Wishberry is the singular crowdfunding platform in India, launched in 2011, that specializes in creative causes of all kinds, including musical endeavours, documentaries and films and other artistic projects. The crowdfunding website has raised over 10 crore rupees since its inception, aiding artists, musicians and filmmakers around the country pursue their passion.
Impact Guru is a crowdfunding Indian platform that has raised the highest amount of funds in the country at a whopping 329 crore rupees. Incubated at Harvard Innovation Lab in 2014, this Indian crowdfunding website charges one of the lowest fees in the country. While Impact Guru has commendable experience aiding campaigners in fundraising for non-profit ventures and medical treatments for anyone who cannot afford it, the website supports all causes and projects, including creative endeavours. One of Impact Guru’s most attractive offerings is that the website has a tie-up with the UK crowdfunding platform Global Giving to offer US and UK donors tax benefits.
One can create a fundraiser in three simple steps after choosing a cause on the website and the platform provides space for the campaigner’s story, documents, images, videos and more. Impact Guru’s crowdfunding platform also allows a supporter, perhaps a friend or family member or anyone interested in the campaigner’s cause, to create a support fundraiser. The money these support fundraisers collect will be pooled with the main fundraiser collection. Impact Guru also lets a campaigner post updates as frequently as they see fit, to keep their donors in the know and share the progress of their project. Crowdfunding on this platform is fairly simple for first time campaigners as well – the support team behind the website is solid, and consists of compassionate, understanding individuals who have experience guiding campaigners through their fundraising journeys.
Fundraising on Impact Guru entails no pressure for campaigners. This is another attractive offering – fundraising with ease. The crowdfunding website does not follow the “all or nothing” policy that few other platforms do and lets you keep the funds you’ve managed to raise, despite your chosen goal amount. Though a deadline will have to be decided by the campaigners before the launch of the fundraiser, the process of stretching this deadline is a simple one, and so is the one for increasing the determined goal amount.

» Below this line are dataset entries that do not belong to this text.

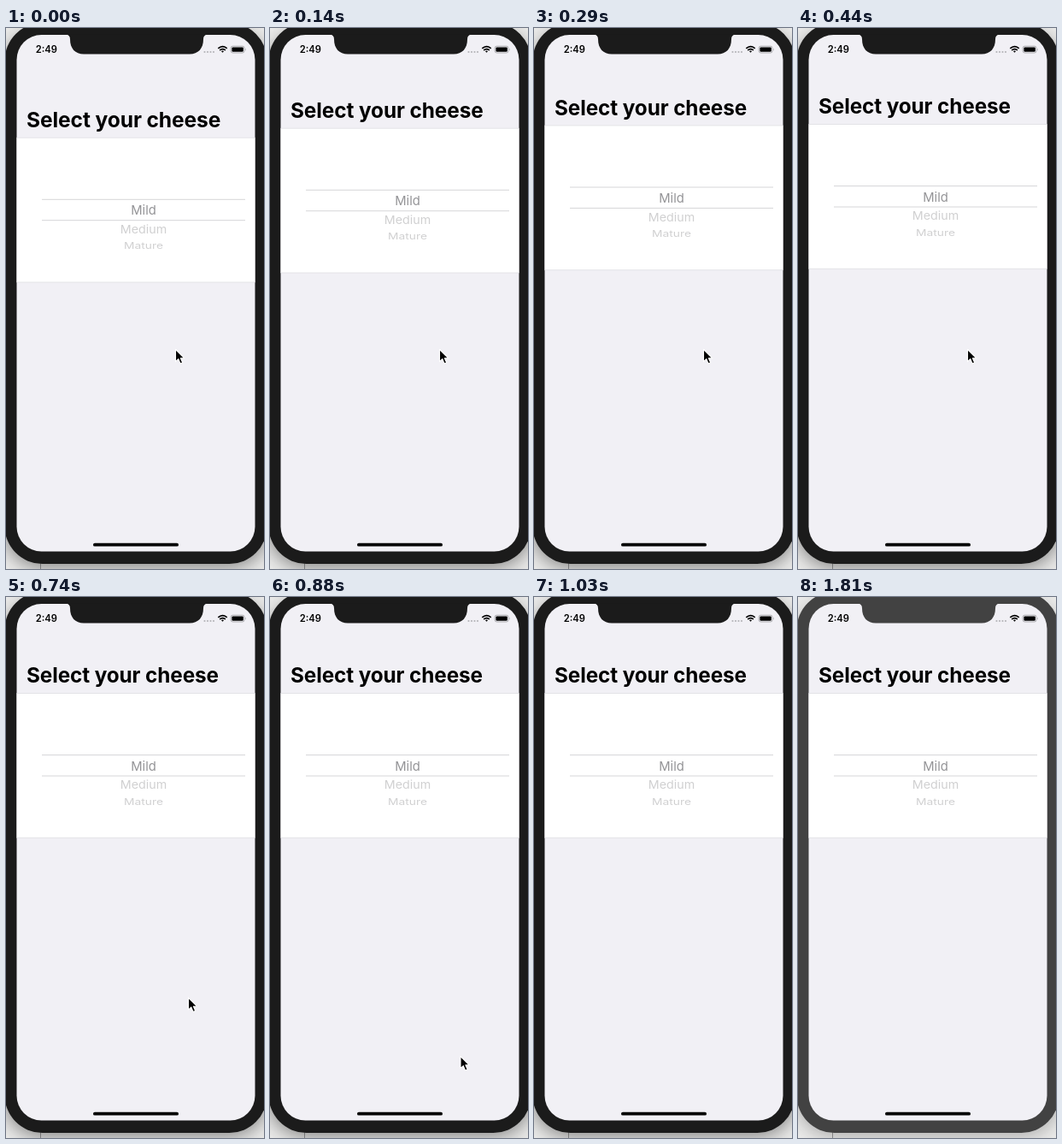
These frames come from a looping animation (302 px wide and 632 px high, 1.91 s). An HTML page:

```html
<!DOCTYPE html>
<html lang="en">
<head>
<meta charset="utf-8">
<style>
  html, body { margin: 0; width: 100%; height: 100%; overflow: hidden; background: #ececeb; }
  svg { display: block; width: 302px; height: 632px; font-family: Inter, "Liberation Sans", sans-serif; }
  .wheel text { text-anchor: middle; }
  .rule { stroke: #d6d6d8; }
</style>
</head>
<body>
<svg viewBox="0 0 302 632">
  <defs>
    <filter id="blur" x="-20%" y="-20%" width="140%" height="140%"><feGaussianBlur stdDeviation="11"/></filter>
  </defs>

  <path d="M40.5 620V632" stroke="#999"/>
  <rect id="shadow" x="-2" y="4" width="308" height="626" rx="44" filter="url(#blur)"/>
  <g id="bezel">
    <rect x="-1.5" y="-6" width="307" height="632" rx="44"/>
    <rect x="12.5" y="8" width="279" height="603.5" rx="29" fill="#f1f0f5"/>
    <path d="M70 7.5q5 .5 5 5.500c0 11 6 17.500 16 17.500h124c10 0 16-6.500 16-17.500q0-5 5-5.500z"/>
  </g>

  <!-- status bar -->
  <text x="34.800" y="29" font-size="11.200" font-weight="600">2:49</text>
  <g fill="#b4b4b8">
    <circle cx="232.500" cy="28" r="1.100"/><circle cx="236" cy="28" r="1.100"/>
    <circle cx="239.500" cy="28" r="1.100"/><circle cx="243" cy="28" r="1.100"/>
  </g>
  <g fill="none" stroke="#000" stroke-width="1.700">
    <path d="M248.300 23.900Q253.500 19.300 258.700 23.900M250.200 26Q253.500 23.200 256.800 26"/>
    <path d="M252 27.200Q253.500 26 255 27.200L253.500 28.700z" fill="#000" stroke="none"/>
  </g>
  <rect x="263.200" y="21.200" width="15.800" height="7.800" rx="2.200" fill="none" stroke="#9a9a9d" stroke-width=".8"/>
  <rect x="264.400" y="22.400" width="13.400" height="5.400" rx="1.200"/>
  <path d="M280 23.700q1.300 1.400 0 2.800z" fill="#9a9a9d"/>

  <!-- sliding content -->
  <g id="content">
    <g transform="translate(24 100.200)">
      <text id="title" font-size="24.300" font-weight="700" letter-spacing="-.1">Select your cheese</text>
    </g>
    <rect x="12.500" y="112.500" width="279" height="168.800" fill="#fff"/>
    <path d="M12.500 112.500h279M12.500 281.300h279" stroke="#dfdfe3" stroke-width=".8"/>
    <path class="rule" d="M42 184.600H280M42 209H280"/>
    <g class="wheel">
      <text x="161" y="202.700" font-size="14.800" fill="#949497">Mild</text>
      <text transform="translate(161 224.200) scale(1 .93)" font-size="14.300" fill="#d0d0d1">Medium</text>
      <text transform="translate(161 242.600) scale(1 .77)" font-size="13.800" fill="#d0d0d1">Mature</text>
    </g>
  </g>

  <rect x="102" y="601.800" width="100" height="3.800" rx="1.900"/>
  <path id="cursor" d="M0 0V14.200L3.300 11.200L5.600 16.600L8.200 15.500L5.900 10.300H10.300z"
        stroke="#fff" stroke-width="1.100" stroke-linejoin="round"/>
</svg>
<script>
  const LOOP = 1910;
  const SETTLE = [140, 290, 440];
  const BLUR_AT = 1810;
  // time, then pointer tip
  const POINTER = [[0, 198.5, 375.5], [590, 200.5, 399.5], [740, 213.5, 468], [880, 223, 536.5]];
  const POINTER_GONE = 1030;

  const get = id => document.getElementById(id);
  const [content, title, cursor, bezel, shadow] =
    ['content', 'title', 'cursor', 'bezel', 'shadow'].map(get);

  function draw(t) {
    const steps = SETTLE.filter(s => t >= s).length;
    const rest = steps < 3 ? 0.3 ** steps : 0;
    content.setAttribute('transform', `translate(0 ${15.7 * rest})`);
    title.setAttribute('transform', `scale(${1 + 0.011 * rest})`);

    const [, x, y] = POINTER.filter(p => t >= p[0]).pop();
    cursor.setAttribute('transform', `translate(${x} ${y})`);
    cursor.style.display = t < POINTER_GONE ? '' : 'none';

    const inactive = t >= BLUR_AT;
    bezel.setAttribute('fill', inactive ? '#424242' : '#1b1b1b');
    shadow.setAttribute('opacity', inactive ? 0.28 : 0.45);
  }

  const start = performance.now();
  function tick() {
    draw((performance.now() - start) % LOOP);
    requestAnimationFrame(tick);
  }
  tick();
</script>
</body>
</html>
```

As for the question of the best crowdfunding Indian platform, it’s not one that can be answered, or should be. Crowdfunding is an innovation meant to encourage the act of giving by making it convenient, easy, affordable and transparent. The concept is meant to bring people together (as it visibly has); whether that’s donors and campaigners, rich and poor, privileged and underprivileged, and strives to bridge the gaps. There is no competition amongst crowdfunding platforms, but rather a singular focused goal – the progress of every community, betterment of every society and the happiness and uplift of every individual in need.